Jurors found Shay Jr guilty of aiding and abetting in the attempted malicious destruction of the car, causing the death of Hurley.
Foley lost an eye and was permanently disabled from the incident.
As part of motion to issue Trenkler a compassion plea, Gertner said that the case ‘also raises profound questions about his guilt, and a conviction which could only have been obtained in an atmosphere suffused with homophobia’.
Trenkler is serving out his life sentence after he was convicted of an October 1991 bombing that killed Boston Officer Jeremiah Hurley (pictured on a stretcher) and severely injured Officer Francis Foley
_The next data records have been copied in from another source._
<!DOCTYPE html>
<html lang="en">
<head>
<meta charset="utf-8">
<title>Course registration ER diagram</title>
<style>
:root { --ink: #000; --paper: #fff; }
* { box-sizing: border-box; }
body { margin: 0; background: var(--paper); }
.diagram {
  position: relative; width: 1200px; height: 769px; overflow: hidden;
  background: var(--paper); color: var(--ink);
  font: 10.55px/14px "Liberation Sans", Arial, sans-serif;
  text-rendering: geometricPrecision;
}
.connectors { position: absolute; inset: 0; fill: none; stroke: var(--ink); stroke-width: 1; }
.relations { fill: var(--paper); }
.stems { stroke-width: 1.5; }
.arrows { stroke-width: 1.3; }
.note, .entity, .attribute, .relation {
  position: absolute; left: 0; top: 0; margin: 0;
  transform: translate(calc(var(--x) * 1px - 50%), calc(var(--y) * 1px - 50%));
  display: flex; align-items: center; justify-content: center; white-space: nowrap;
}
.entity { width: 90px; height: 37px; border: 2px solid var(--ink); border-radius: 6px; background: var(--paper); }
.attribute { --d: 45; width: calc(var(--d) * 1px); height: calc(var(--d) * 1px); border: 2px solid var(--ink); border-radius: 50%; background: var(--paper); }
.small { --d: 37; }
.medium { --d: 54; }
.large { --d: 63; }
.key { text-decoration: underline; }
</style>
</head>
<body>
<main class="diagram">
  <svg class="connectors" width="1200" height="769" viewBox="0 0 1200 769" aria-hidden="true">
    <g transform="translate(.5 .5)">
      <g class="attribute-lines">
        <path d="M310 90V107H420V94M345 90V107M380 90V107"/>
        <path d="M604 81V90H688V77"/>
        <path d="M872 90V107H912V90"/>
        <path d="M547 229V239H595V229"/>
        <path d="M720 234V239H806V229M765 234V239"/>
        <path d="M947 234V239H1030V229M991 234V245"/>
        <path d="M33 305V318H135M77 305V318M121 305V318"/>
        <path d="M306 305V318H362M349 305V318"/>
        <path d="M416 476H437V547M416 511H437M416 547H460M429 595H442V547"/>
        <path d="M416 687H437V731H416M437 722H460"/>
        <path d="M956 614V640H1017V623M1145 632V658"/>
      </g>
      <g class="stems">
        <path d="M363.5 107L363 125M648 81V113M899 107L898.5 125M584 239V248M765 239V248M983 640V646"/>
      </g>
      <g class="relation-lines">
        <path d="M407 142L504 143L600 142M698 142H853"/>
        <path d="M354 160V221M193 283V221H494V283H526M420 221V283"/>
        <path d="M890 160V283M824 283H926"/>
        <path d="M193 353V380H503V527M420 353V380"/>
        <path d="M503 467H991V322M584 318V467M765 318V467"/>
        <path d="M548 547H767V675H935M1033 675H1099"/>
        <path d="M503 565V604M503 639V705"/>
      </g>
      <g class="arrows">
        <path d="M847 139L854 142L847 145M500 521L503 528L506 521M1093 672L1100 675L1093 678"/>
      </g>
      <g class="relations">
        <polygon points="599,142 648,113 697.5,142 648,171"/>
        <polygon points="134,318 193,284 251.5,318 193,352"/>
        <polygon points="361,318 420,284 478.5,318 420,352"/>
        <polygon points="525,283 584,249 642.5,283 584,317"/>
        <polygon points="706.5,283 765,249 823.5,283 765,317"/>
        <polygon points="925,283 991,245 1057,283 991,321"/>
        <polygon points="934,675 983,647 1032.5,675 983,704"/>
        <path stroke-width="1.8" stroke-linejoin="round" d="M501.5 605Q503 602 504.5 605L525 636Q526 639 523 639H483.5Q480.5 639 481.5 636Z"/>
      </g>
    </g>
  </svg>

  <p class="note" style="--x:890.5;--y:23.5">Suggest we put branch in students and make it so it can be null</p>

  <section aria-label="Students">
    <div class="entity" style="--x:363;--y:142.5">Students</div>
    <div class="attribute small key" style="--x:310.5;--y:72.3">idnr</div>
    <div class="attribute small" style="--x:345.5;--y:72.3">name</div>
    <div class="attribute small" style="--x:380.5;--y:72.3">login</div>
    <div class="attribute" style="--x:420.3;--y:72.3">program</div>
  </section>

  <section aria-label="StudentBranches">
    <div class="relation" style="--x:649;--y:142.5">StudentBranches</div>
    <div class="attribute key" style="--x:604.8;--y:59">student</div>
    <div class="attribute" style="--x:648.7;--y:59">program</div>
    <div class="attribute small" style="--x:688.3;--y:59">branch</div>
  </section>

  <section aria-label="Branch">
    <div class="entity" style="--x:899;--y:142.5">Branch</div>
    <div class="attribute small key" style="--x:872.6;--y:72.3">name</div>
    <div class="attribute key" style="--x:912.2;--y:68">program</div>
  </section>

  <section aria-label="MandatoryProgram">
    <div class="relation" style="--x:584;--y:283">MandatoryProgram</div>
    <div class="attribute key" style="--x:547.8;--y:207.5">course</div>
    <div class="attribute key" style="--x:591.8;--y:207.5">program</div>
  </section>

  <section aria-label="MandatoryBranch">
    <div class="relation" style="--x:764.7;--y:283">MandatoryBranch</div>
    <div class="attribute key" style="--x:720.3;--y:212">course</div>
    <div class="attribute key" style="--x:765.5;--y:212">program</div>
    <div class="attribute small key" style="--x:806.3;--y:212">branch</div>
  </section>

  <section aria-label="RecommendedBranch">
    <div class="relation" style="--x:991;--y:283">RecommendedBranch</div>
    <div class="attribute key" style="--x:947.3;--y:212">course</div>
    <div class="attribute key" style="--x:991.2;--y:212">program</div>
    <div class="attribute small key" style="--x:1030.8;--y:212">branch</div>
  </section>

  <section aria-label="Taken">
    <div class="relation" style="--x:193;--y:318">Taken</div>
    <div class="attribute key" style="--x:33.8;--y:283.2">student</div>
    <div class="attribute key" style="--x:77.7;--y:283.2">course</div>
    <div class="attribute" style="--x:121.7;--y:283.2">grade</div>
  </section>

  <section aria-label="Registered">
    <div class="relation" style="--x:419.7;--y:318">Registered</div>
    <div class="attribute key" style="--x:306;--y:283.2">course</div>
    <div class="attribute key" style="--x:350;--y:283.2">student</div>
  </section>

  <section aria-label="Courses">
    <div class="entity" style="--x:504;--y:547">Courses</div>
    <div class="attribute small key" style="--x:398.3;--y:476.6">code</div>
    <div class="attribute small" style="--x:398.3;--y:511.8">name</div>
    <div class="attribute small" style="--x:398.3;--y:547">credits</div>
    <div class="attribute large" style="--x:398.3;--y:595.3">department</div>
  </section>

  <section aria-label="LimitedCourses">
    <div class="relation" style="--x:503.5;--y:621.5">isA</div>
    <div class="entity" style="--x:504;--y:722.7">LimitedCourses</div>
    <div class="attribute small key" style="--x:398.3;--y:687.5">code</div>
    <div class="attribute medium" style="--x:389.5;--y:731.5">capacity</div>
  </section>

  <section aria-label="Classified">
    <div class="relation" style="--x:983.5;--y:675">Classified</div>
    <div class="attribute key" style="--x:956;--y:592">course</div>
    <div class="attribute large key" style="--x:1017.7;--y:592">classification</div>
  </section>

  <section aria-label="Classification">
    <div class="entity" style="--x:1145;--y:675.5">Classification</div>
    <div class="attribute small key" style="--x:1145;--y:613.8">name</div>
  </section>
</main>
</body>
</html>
Officer Foley (pictured in April 2007) was seriously injured when the bomb exploded as he and Hurley tried to dismantle it
‘The bottom line is that the government’s theory of the case did not then and does not now make sense; worse, it played on the jury’s anti-gay biases,’ added, according to the Herald.
‘It is undisputed that Trenkler did not know Tom Shay Sr, at all; he had no reason to want to kill him,’ Gertner wrote.
‘The only way to link Trenkler to this horrendous plot was by suggesting sotto voce (very softly) that somehow gay men are capable of anything. It was the prejudicial glue for an otherwise improbable, even discredited, theory,’ she added.
The motion also cites bad forensic evidence and ‘the ravings of an unstable teenager by the name of Tom Shay Jr’.
Trenkler said he wants to leave prison so that he can move to Maine with his half brother.